Rembrandt was the greatest Dutch painter of his age and is one of the most important figures in European art. The many self-portraits he painted throughout his life provide us with a visual autobiography.
Rembrandt van Rijn was born on 15 July 1606 in Leiden, the son of a mill owner. In 1621, he began training with a local painter and in 1624-1625 he was in Amsterdam, studying with Pieter Lastman who had been to Italy and now introduced Rembrandt to international trends.
Rembrandt settled permanently in Amsterdam in 1631 and set up as a portrait painter. One of his first major public commissions was 'The Anatomy Lesson of Dr Tulp' (1632). In 1634, he married the well-connected Saskia van Uylenburgh. Rembrandt prospered, painting mythological and religious works as well as portraits, and the couple lived well.
One of Rembrandt's most well-known paintings, 'The Night Watch', a group portrait of one of Amsterdam's militia companies, was completed in 1642. Saskia died in the same year, which coincided with difficulties in Rembrandt's business. This, coupled with his extravagance, resulted in him being declared bankrupt in 1656. His house and possessions were sold, including his own large collection of works of art.
After Saskia's death, Rembrandt had an affair with his son's nurse, but they quarrelled and he later began a relationship with his housekeeper, Hendrickje Stoffels. She frequently modelled for him.
Rembrandt continued to receive commissions and some of the great paintings from this period are 'The Syndics of the Clothmakers Guild' (1662) and 'The Jewish Bride' (c. 1666). Rembrandt was interested in drawing and etching as well as painting, and his etchings were internationally renowned during his lifetime.

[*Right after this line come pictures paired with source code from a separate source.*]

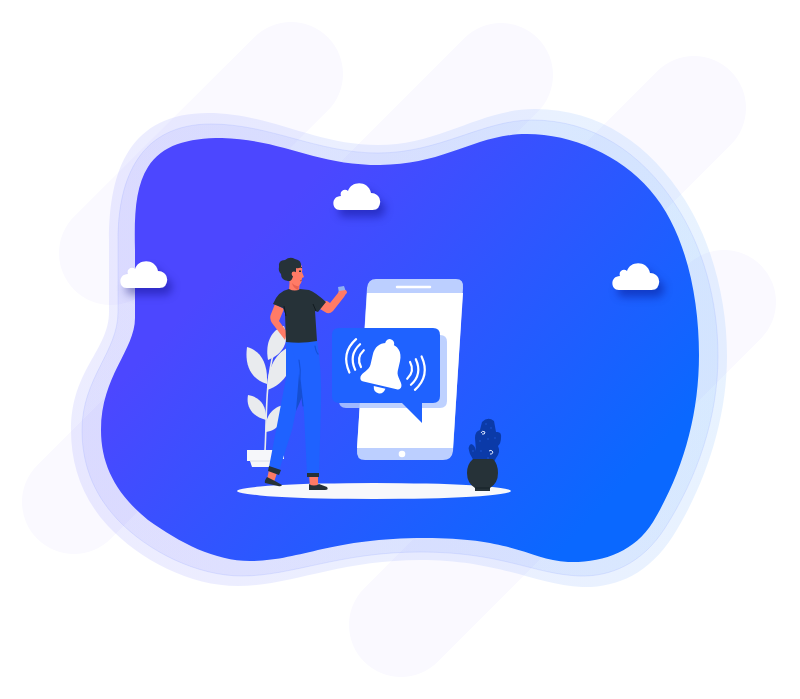
<!DOCTYPE html>
<html lang="en">
<head>
<meta charset="utf-8">
<title>Push notification illustration</title>
<style>
:root {
  --violet: #4c47ff;
  --azure: #0a68ff;
  --blue: #1f62ff;
  --navy: #0b3aa8;
  --ink: #263238;
  --skin: #ff7b66;
  --skin-shade: #e9604f;
  --leaf: #e9ebee;
  --frame: #bccfff;
  --stripe: #faf9ff;
}
html, body { margin: 0; background: #fff; overflow: hidden; }
svg { display: block; width: 800px; height: 699px; }
.stripes { stroke: var(--stripe); stroke-width: 104; stroke-linecap: round; }
.ink { fill: var(--ink); }
.skin { fill: var(--skin); }
.blue { fill: var(--blue); }
.white { fill: #fff; }
.leaf { fill: var(--leaf); }
.frame { fill: var(--frame); }
.navy { fill: var(--navy); }
.waves { fill: none; stroke: #fff; stroke-width: 2.2; stroke-linecap: round; }
.fold { fill: none; stroke: #1650d8; stroke-width: 1.2; stroke-linecap: round; }
</style>
</head>
<body>
<svg viewBox="0 0 800 699" role="img" aria-label="A man stands beside a large phone showing a ringing bell notification">
  <defs>
    <linearGradient id="brand" gradientUnits="userSpaceOnUse" x1="270" y1="220" x2="590" y2="520">
      <stop offset="0" stop-color="var(--violet)"/>
      <stop offset="1" stop-color="var(--azure)"/>
    </linearGradient>
    <linearGradient id="halo" gradientUnits="userSpaceOnUse" x1="150" y1="330" x2="680" y2="250">
      <stop offset="0" stop-color="#5558ff"/>
      <stop offset="1" stop-color="#2f8cff"/>
    </linearGradient>
    <filter id="cloud-shadow" x="-30%" y="-30%" width="180%" height="200%">
      <feDropShadow dx="5" dy="7" stdDeviation="4" flood-color="#10106a" flood-opacity=".38"/>
    </filter>
    <g id="cloud">
      <path d="M7 27C-2 27-2 13 8 13C6 8 12 5 15 8C18-2 35-3 38 10C46 10 49 18 46 23C45 26 42 27 38 27Z"/>
    </g>
    <g id="sound-waves">
      <path d="M0-8Q-6 1 1 9M-5-13Q-14 0-4 13M-10-17Q-22 0-9 17"/>
    </g>
  </defs>

  <g class="stripes">
    <line x1="291" y1="74" x2="111" y2="253"/>
    <line x1="501" y1="75" x2="74" y2="502"/>
    <line x1="694" y1="108" x2="500" y2="302"/>
    <line x1="724" y1="302" x2="401" y2="625"/>
  </g>

  <g id="halo-layers" fill="url(#halo)">
    <path fill-opacity=".11" d="M109 240C109 170 130 113 208 113C270 113 315 145 378 145C440 145 480 109 535 109C600 109 650 145 685 200C712 243 727 300 727 356C727 420 705 485 673 536C648 575 615 588 582 587C535 585 500 560 420 560C340 560 290 586 238 586C190 586 140 560 108 526C82 498 71 465 71 430C71 370 109 350 109 312Z"/>
    <path fill-opacity=".09" stroke="#8ea2ff" stroke-opacity=".2" d="M118 240C118 178 140 124 211 124C270 124 317 153 378 153C440 153 483 120 532 120C592 120 641 152 675 204C703 246 718 301 718 356C718 418 697 478 665 528C642 564 610 577 579 576C533 574 502 552 420 552C340 552 292 576 242 576C198 576 148 552 117 519C92 492 82 462 82 430C82 378 118 352 118 312Z"/>
  </g>
  <path id="main-blob" fill="url(#brand)" d="M135 250C134 212 136 186 148 167C162 145 187 138 222 138C285 140 315 165 380 165C445 165 475 134 527 134C572 134 620 155 650 190C685 230 699 295 699 355C699 415 683 472 653 522C634 552 603 563 568 562C530 560 515 538 425 538C330 538 300 561 250 561C215 561 180 543 148 520C116 494 101 465 101 430C101 376 135 350 135 318Z"/>

  <g id="clouds" class="white" filter="url(#cloud-shadow)">
    <use href="#cloud" x="333" y="183"/>
    <use href="#cloud" x="120" y="261"/>
    <use href="#cloud" x="612" y="263"/>
  </g>

  <ellipse id="ground" cx="374" cy="491" rx="137" ry="8" fill="#f7f8fb"/>

  <g id="tall-plant">
    <path d="M265 451C267 415 265 385 274 351" fill="none" stroke="#e9ebee" stroke-width="1.6"/>
    <g class="leaf">
      <path d="M268 360C265 343 271 330 284 326C290 342 283 354 268 360Z"/>
      <path d="M267 384C248 378 245 362 247 347C261 351 268 363 267 384Z"/>
      <path d="M267 390C267 368 276 352 291 346C294 367 286 384 267 390Z"/>
      <path d="M266 420C251 416 246 406 248 395C260 397 267 406 266 420Z"/>
      <path d="M266 432C264 416 273 407 284 405C286 421 278 430 266 432Z"/>
    </g>
    <path d="M247 450H284V459H281L279 467H252L250 461H247Z" fill="#f6f7fa"/>
    <path d="M250 461H281" stroke="#d9dce6" stroke-width="1"/>
  </g>

  <g id="phone">
    <path class="frame" d="M376 279H456Q464 279 463 288L453 451Q452 460 443 460H365Q356 460 357 450L367 288Q368 279 376 279Z"/>
    <path class="white" d="M367 293H463L453 448H357Z"/>
    <path d="M397 287H430" stroke="#fff" stroke-width="2.5" stroke-linecap="round"/>
    <circle class="white" cx="402" cy="454" r="3.3"/>
  </g>

  <g id="notification">
    <path fill="#b3c9ff" fill-opacity=".85" d="M346 335H440Q447 335 447 342V401Q447 408 440 408H346Q339 408 339 401V342Q339 335 346 335Z"/>
    <path class="blue" d="M339 328H433Q440 328 440 335V396Q440 403 433 403H422V423L402 403H339Q332 403 332 396V335Q332 328 339 328Z"/>
    <g id="bell" class="white" transform="rotate(13 385 364)">
      <circle cx="385" cy="343" r="4.5"/>
      <path d="M371 358C371 348 377 343 385 343C393 343 399 348 399 358V368C399 374 406 378 406 382Q406 386 402 386H368Q364 386 364 382C364 378 371 374 371 368Z"/>
      <path d="M379 388H391Q390 394 385 394Q380 394 379 388Z"/>
    </g>
    <g class="waves">
      <use href="#sound-waves" transform="translate(362 358) rotate(13)"/>
      <use href="#sound-waves" transform="translate(409 371) rotate(193)"/>
    </g>
  </g>

  <g id="man">
    <g id="back-arm">
      <path class="skin" d="M275 304L284 309L279 321L287 332L285 340L272 323Q269 318 271 314Z"/>
    </g>
    <g id="feet">
      <path class="skin" d="M269 470L277 473L274 482L267 479ZM309 474H318V487H310Z"/>
      <path class="ink" d="M267 477L275 481L282 485Q281 487 278 486L265 483Q264 481 267 477Z"/>
      <path class="ink" d="M309 484Q314 487 319 484L327 487Q329 490 325 490H309Z"/>
    </g>
    <g id="trousers">
      <path class="blue" d="M286 340H302L304 372L292 430L279 471L269 467L278 420L286 378Z"/>
      <path class="blue" d="M290 340H317Q322 371 321 405L319 474H307L304 412L298 371Z"/>
      <path class="fold" d="M299 360Q301 370 300 379L303 406M315 346Q316 352 318 354"/>
      <path fill="#164fd1" d="M299 374L304 412L302 397L296 411Z"/>
      <path class="ink" d="M269 466L281 470L279 475L268 471ZM307 473H319V477H307Z"/>
    </g>
    <path id="front-arm" class="skin" d="M317 300L327 301L330 303L338 293Q339 289 344 289L347 292L344 297L333 311Q329 315 325 312L315 306Z"/>
    <path id="held-phone" d="M338 287L344 286L346 292L339 293Z" fill="#91b0f2"/>
    <path class="skin" d="M339 291L346 290L347 293L341 297Z"/>
    <path id="neck" class="skin" d="M290 277L300 280L299 291Q295 295 289 290Z"/>
    <path id="shirt" class="ink" d="M289 289Q295 292 300 289L309 290Q315 292 326 302L318 312L315 311L317 341Q302 344 286 342L285 313L283 308L273 304Q278 291 289 289Z"/>
    <path d="M284 306L286 316M313 304L316 311" stroke="#121b20" stroke-width="1"/>
    <g id="head">
      <path class="skin" d="M288 267Q290 261 300 263Q303 267 302 272L304 277L302 278Q302 284 298 286Q290 286 288 278Z"/>
      <path fill="var(--skin-shade)" d="M292 283Q295 287 299 286L298 290Q293 288 292 283Z"/>
      <path class="ink" d="M279 267Q278 260 285 260Q290 256 295 259Q302 260 301 267Q298 269 296 268L296 273Q293 273 293 276Q292 282 288 281Q281 280 281 274Q278 271 279 267Z"/>
      <circle class="skin" cx="294" cy="274" r="2.4"/>
      <path class="ink" d="M299 270.5h2v1.6h-2zM298 268l4-1v1z"/>
      <path d="M300 281L302 280" stroke="#a83a36" stroke-width=".8"/>
    </g>
  </g>

  <g id="cactus">
    <path class="navy" d="M475 463L470 454Q467 446 471 444Q475 445 476 451L475 438Q475 431 480 430L482 422Q488 416 494 421L496 432Q502 431 501 438Q501 443 498 446Q501 452 496 458L493 464Z"/>
    <g fill="#1c57d9">
      <circle cx="486" cy="424" r=".8"/><circle cx="491" cy="428" r=".8"/><circle cx="480" cy="441" r=".8"/><circle cx="488" cy="439" r=".8"/><circle cx="495" cy="438" r=".8"/><circle cx="481" cy="451" r=".8"/><circle cx="488" cy="458" r=".8"/><circle cx="473" cy="451" r=".8"/>
    </g>
    <path d="M481 433Q482 430 485 432Q485 435 482 434M489 451Q491 449 493 452Q492 455 490 454" fill="none" stroke="#dce6ff" stroke-width="1"/>
    <path class="ink" d="M473 459H493Q498 464 498 473Q498 483 490 488V491H475V488Q467 483 467 473Q467 464 473 459Z"/>
    <path d="M475 488H490" stroke="#152027" stroke-width="1"/>
  </g>
</svg>
</body>
</html>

Throughout his career, he attracted pupils who also served as his assistants. Their work can sometimes be hard to distinguish from Rembrandt's own.
Rembrandt died on 4 October 1669.